Cholesterol and Cardiovascular Health
High cholesterol, triglycerides, LDL, and trans fats are linked to increased risk of cardiovascular events such as heart attacks and strokes. Cholesterol can build up due to increased production, increased consumption, or decreased excretion. The cause of the build-up as well as the form of cholesterol in the plasma is important when determining risk and treatment.
Genetic disorders can affect the LDL receptors in the surface of liver cells causing an increased amount of LDL in circulation. High LDL levels in circulation lead to an increased risk of cardiovascular events irrespective of diet and lifestyle in these patients. However, genetic causes affect a small percent of the population diagnosed with high cholesterol.

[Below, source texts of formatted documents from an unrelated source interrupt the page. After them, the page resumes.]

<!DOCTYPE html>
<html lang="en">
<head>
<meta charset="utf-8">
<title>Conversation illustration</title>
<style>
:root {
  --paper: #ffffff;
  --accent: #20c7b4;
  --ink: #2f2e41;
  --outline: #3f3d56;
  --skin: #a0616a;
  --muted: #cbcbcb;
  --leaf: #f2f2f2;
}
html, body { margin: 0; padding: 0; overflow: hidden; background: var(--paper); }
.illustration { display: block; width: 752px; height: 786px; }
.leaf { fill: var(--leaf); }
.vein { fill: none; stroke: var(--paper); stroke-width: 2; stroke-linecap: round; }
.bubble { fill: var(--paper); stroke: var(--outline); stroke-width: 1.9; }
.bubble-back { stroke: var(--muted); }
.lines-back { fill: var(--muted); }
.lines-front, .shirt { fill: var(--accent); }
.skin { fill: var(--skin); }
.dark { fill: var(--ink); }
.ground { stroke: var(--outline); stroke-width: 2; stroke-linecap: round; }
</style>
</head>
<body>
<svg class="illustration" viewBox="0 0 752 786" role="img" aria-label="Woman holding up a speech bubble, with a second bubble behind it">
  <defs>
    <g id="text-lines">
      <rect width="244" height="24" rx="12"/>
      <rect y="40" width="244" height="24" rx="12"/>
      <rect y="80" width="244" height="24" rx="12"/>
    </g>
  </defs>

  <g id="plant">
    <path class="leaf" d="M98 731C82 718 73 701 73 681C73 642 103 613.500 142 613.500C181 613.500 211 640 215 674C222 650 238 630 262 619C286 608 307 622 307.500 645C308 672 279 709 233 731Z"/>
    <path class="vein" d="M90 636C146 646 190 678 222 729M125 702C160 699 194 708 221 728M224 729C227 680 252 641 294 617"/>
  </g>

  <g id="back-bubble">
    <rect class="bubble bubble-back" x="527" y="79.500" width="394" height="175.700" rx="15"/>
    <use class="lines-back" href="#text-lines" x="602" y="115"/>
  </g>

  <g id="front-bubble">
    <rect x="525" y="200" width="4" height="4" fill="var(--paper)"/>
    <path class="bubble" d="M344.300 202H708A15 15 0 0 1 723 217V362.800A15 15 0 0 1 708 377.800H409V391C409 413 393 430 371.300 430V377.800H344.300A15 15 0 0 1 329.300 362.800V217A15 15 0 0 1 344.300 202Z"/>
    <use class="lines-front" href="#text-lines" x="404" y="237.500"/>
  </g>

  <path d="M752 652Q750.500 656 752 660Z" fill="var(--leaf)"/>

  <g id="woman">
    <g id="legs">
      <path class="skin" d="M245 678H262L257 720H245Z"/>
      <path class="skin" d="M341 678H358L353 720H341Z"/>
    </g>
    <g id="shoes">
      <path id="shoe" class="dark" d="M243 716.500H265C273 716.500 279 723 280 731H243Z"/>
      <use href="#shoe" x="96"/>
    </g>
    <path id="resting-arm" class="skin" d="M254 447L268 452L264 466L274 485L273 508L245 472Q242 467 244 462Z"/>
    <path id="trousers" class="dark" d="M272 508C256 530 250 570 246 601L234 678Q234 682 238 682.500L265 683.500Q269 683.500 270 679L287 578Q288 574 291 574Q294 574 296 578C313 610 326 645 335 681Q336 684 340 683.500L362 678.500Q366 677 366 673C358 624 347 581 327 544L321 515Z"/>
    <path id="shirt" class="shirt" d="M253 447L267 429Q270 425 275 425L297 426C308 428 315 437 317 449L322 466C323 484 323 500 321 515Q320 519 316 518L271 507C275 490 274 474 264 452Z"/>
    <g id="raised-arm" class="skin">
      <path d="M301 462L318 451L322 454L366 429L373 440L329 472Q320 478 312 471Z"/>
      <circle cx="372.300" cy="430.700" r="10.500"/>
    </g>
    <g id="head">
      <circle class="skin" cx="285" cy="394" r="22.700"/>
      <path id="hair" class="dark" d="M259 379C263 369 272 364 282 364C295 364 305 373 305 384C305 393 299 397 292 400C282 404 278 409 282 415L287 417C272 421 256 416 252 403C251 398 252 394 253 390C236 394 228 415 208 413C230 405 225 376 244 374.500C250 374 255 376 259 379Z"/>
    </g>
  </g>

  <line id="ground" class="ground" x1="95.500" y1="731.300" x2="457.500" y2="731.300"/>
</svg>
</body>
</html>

The majority of cases in North America can be linked to diet and lifestyle.
Increased consumption of cholesterol rich foods result in increased levels of LDL in circulation. Excess LDL-C can attach onto and infiltrate the walls of blood vessels. When the LDL infiltrates it will form a reactive oxidative species that will attract immune cells. From the complexes formed, more white blood cells will congregate and an inflammatory cascade will be initiated. As more and more cells are attracted to this middle layer of a blood vessel, the plaque will begin to disrupt blood flow and may eventually fully block the vessel, or a piece of the plaque can rupture and travel around the body. All of these scenarios can have very serious consequences.
The “arthrogenic triad” are lab findings that show an increased risk for the development of atherosclerosis (or hardening of arteries) this includes high serum LDL, low HDL and high triglycerides. Risks are increased with low fiber diets as this prevents the excretion of cholesterol. A somewhat inactive lifestyle can also increase the risk of the LDL adhering to the vessels.